Currently, 93 percent of Kenyans are mobile phone users and 73 percent are mobile money customers. Additionally, 23 percent use mobile money at least once a day. New potential for mobile money has come with the rise of interest-earning bank-integrated mobile savings systems, beginning with the launch of the M-KESHO system in March 2010.
That is from the new paper "Kenya's Mobile Revolution and the Promise of Mobile Savings" by Gabriel Demombynes and Aaron Thegeya.
The paper focuses on mobile systems as saving devises.
The authors examine the mobile savings phenomenon, using data collected in a special survey in late 2010. They show that the usage of bank-integrated mobile savings systems like M-KESHO remains limited and largely restricted to better-off Kenyans. However, what the authors term “basic mobile savings”—the use of simple mobile money systems as a repository for funds—is widespread, including among those who are otherwise unlikely to have any savings. Holding other characteristics constant, those who are registered for M-PESA are 32 percent more likely to report having some savings.

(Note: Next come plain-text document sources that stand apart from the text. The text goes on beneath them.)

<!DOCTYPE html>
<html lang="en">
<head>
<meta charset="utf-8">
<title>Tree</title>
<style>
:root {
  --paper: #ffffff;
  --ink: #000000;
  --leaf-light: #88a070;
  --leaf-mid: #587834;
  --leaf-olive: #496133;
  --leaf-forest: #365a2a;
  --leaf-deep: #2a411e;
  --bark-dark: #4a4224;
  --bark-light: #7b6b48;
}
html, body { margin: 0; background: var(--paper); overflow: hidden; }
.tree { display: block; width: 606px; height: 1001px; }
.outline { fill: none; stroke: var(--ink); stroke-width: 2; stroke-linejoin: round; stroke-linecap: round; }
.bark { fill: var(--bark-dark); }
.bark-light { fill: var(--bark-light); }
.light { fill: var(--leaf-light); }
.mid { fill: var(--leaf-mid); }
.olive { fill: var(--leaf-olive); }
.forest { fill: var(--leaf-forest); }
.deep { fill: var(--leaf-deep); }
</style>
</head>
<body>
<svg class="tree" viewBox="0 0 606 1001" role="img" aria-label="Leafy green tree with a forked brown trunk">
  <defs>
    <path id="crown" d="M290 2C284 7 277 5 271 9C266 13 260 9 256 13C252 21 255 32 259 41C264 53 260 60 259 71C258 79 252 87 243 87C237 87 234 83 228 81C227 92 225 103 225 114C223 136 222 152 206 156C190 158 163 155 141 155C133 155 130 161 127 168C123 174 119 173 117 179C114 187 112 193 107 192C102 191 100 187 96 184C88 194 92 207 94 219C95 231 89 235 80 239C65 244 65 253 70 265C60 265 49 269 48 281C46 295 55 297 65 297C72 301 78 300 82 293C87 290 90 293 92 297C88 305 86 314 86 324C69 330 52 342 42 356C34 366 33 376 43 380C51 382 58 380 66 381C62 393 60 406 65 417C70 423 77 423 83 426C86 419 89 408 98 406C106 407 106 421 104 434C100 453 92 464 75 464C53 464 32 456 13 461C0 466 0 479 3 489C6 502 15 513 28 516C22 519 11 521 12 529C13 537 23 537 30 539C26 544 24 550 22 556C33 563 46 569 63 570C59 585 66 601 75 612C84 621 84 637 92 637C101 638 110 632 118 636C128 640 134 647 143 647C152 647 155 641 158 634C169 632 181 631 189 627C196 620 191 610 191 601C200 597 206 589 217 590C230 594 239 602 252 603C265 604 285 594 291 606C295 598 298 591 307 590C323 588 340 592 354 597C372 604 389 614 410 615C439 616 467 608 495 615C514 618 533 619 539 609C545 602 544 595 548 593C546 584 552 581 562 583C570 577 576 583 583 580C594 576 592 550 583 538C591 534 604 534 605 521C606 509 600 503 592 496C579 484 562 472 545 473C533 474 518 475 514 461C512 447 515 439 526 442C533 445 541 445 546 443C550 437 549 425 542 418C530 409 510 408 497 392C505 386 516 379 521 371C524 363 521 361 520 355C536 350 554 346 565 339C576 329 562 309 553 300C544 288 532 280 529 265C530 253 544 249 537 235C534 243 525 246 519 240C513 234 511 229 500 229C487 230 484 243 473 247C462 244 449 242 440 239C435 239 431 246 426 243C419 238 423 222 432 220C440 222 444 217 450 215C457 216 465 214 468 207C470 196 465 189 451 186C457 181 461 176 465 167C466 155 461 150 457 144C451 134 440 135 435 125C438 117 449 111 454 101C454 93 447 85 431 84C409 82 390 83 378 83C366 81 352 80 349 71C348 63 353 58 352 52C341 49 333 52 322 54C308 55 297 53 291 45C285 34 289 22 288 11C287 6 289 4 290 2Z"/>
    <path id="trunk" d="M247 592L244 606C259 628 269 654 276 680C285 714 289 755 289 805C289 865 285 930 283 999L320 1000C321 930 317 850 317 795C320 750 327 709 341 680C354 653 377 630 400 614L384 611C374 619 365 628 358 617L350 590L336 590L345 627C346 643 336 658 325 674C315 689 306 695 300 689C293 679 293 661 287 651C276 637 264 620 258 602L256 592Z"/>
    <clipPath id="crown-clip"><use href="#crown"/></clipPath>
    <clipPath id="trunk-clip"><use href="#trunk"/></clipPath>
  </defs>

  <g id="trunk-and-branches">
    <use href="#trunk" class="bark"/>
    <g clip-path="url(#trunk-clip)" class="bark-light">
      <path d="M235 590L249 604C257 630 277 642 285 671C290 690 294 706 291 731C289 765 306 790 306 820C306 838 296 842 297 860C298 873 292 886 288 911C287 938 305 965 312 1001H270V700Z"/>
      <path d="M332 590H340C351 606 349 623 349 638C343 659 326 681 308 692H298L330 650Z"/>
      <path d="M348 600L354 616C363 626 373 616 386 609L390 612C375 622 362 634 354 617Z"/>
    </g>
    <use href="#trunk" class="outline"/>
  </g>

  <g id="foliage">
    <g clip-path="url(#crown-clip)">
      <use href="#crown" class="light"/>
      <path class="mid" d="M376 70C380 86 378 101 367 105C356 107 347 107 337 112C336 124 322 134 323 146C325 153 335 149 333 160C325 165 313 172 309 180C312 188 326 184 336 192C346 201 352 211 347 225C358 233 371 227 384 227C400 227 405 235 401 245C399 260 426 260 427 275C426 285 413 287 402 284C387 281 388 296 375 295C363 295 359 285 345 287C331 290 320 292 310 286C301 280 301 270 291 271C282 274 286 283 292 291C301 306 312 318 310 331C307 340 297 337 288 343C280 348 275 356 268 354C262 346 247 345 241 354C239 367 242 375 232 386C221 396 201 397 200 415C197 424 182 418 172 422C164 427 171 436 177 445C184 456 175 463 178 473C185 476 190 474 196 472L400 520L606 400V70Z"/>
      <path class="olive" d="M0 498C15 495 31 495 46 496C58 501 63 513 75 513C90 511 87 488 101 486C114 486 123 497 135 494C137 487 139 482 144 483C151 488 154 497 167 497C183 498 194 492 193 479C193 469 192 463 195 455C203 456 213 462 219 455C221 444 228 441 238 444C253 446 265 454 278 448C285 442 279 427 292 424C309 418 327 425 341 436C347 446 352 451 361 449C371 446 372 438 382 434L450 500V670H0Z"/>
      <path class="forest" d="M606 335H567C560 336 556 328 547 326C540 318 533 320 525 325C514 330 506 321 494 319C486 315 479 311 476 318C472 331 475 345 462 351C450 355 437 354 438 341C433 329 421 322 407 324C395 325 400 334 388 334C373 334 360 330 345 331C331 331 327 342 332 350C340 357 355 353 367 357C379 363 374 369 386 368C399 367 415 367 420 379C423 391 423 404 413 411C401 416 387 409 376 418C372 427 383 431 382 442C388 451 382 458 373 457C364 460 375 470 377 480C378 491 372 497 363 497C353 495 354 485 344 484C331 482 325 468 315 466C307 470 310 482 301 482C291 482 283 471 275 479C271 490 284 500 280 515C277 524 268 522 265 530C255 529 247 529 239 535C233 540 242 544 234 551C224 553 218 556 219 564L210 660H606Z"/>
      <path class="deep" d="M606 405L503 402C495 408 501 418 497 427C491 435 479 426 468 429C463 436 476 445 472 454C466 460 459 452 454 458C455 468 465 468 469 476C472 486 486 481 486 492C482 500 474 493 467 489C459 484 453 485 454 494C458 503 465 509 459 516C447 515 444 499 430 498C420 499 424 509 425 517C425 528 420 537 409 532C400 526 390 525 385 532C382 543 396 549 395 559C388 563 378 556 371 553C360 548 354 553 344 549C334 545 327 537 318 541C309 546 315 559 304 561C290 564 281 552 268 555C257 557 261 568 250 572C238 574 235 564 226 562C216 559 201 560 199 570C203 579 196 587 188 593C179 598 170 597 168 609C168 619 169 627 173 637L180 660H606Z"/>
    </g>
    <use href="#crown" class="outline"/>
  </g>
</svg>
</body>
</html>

The authors argue that bank-integrated mobile-savings-systems remain limited because they require complex arrangements between banks and phone-service providers.